Mark Graban is an internationally-recognized consultant, author, and professional speaker, and podcaster with experience in healthcare, manufacturing, and startups. Mark's new book is The Mistakes That Make Us: Cultivating a Culture of Learning and Innovation. He is also the author of Measures of Success: React Less, Lead Better, Improve More, the Shingo Award-winning books Lean Hospitals and Healthcare Kaizen, and the anthology Practicing Lean. Mark is also a Senior Advisor to the technology company KaiNexus.


  1. 15 years ago, in one of my business management courses for my undergraduate degree, each of the students was challenged to come up with a motto. That motto was to be our standard for how we, as future managers, would lead our people.

    After spending agonizing minutes in contemplation (it was college, after all and the local bar was ‘calling’), I laid out my motto. “If everyone in the room is smarter than me, I had better be the one calling the meeting.”

    When asked to define my motto, it was simply that if I wanted to be successful, I had to surround myself with talented people who’s decisions I could trust. Many times over the last 7 years, I have looked back at that Word document and thought about it from a Lean perspective.

    Even today, that is my North Star. As Lean Facilitator, I have people temporarily assigned to my office for approximately 12 months. My goal is for each of them to be able to do what I do when they return to their respective departments. I stress to them the importance of calling the right people together to solve problems. If the manager is there, but the employee is really the one who needs to know, include them. It can truly open lines of communication and eliminate hours of waste.

    This type of leadership has yet to fail for me as a manager.

  2. “the empire builder with an “outsized ego” (they pointed at Jack Welch) who is too insecure to have strong people around or under them”…if Welch was too insecure to have strong people around him, how did he put up with Immelt, Nardelli, and McNerney?

  3. David – maybe I summarized that badly.

    They were saying:

    Welch = huge ego

    O’Neal = Not comfortable with strong underlings

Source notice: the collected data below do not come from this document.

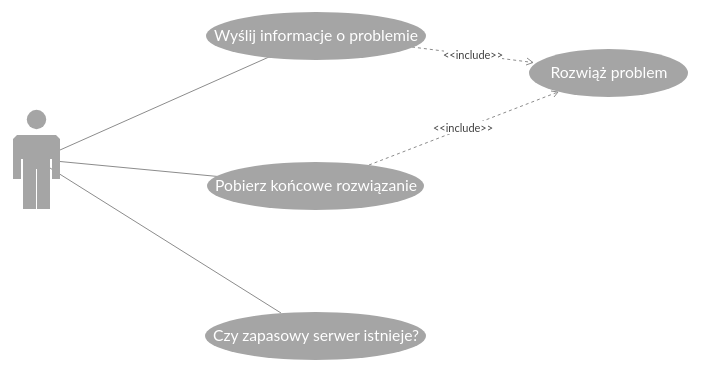
<!DOCTYPE html>
<html lang="pl">
<head>
<meta charset="utf-8">
<title>Diagram przypadków użycia</title>
<style>
:root { --shape: #a5a5a5; --line: #8c8c8c; --paper: #ffffff; --label: #404040; }
* { box-sizing: border-box; }
html, body { margin: 0; overflow: hidden; }
.diagram { position: relative; width: 701px; height: 372px; overflow: hidden; background: var(--paper); font-family: Lato, sans-serif; }
.drawing { position: absolute; left: 0; top: 0; display: block; }
.actor { fill: var(--shape); }
.association, .include { fill: none; stroke: var(--line); stroke-width: 1; }
.include { stroke-dasharray: 3 3; }
.arrowhead { fill: none; stroke: var(--line); stroke-width: 1; }
.use-case { position: absolute; display: flex; align-items: center; justify-content: center; height: 48px; border-radius: 50%; background: var(--shape); color: var(--paper); font-size: 16px; line-height: 20px; white-space: nowrap; }
.use-case svg { display: block; overflow: visible; }
.use-case text { fill: var(--paper); font-size: 16px; text-anchor: middle; }
.send { left: 206px; top: 12px; width: 220px; }
.fetch { left: 207px; top: 162px; width: 217px; }
.backup { left: 205px; top: 312px; width: 221px; }
.solve { left: 529px; top: 49px; width: 159px; }
.stereotype { position: absolute; display: flex; align-items: center; justify-content: center; width: 58px; height: 13px; background: var(--paper); color: var(--label); font-size: 11px; line-height: 13px; white-space: nowrap; }
.from-send { left: 444px; top: 48px; }
.from-fetch { left: 434px; top: 121px; }
</style>
</head>
<body>
<main class="diagram">
  <svg class="drawing" width="701" height="372" viewBox="0 0 701 372" aria-hidden="true">
    <g class="association">
      <line x1="60" y1="150" x2="269" y2="57"/>
      <line x1="60" y1="161.5" x2="218" y2="176.5"/>
      <line x1="50" y1="168" x2="281" y2="313"/>
    </g>
    <g class="include">
      <line x1="412" y1="47" x2="533" y2="62.5"/>
      <line x1="369" y1="165" x2="558" y2="92"/>
    </g>
    <g class="arrowhead">
      <polyline points="527,58 533,62.5 526,65"/>
      <polyline points="551,91 558,92 554,97"/>
    </g>
    <g class="actor">
      <circle cx="36.5" cy="119.5" r="9.7"/>
      <path d="M17 135H56L60 139V179H52V159H50V209H37V169H36V209H23V159H21V179H13V139Z"/>
    </g>
  </svg>
  <div class="use-case send"><svg width="206" height="20"><text x="103" y="15" textLength="204" lengthAdjust="spacingAndGlyphs">Wyślij informacje o problemie</text></svg></div>
  <div class="use-case fetch"><svg width="204" height="20"><text x="102" y="15" textLength="202" lengthAdjust="spacingAndGlyphs">Pobierz końcowe rozwiązanie</text></svg></div>
  <div class="use-case backup"><svg width="208" height="20"><text x="104" y="15" textLength="206" lengthAdjust="spacingAndGlyphs">Czy zapasowy serwer istnieje?</text></svg></div>
  <div class="use-case solve"><svg width="118" height="20"><text x="59" y="15" textLength="117" lengthAdjust="spacingAndGlyphs">Rozwiąż problem</text></svg></div>
  <span class="stereotype from-send">&lt;&lt;include&gt;&gt;</span>
  <span class="stereotype from-fetch">&lt;&lt;include&gt;&gt;</span>
</main>
</body>
</html>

    Interesting how McInerny came from GE and he’s very different, they say, than Welch.


Please enter your comment!
Please enter your name here

This site uses Akismet to reduce spam. Learn how your comment data is processed.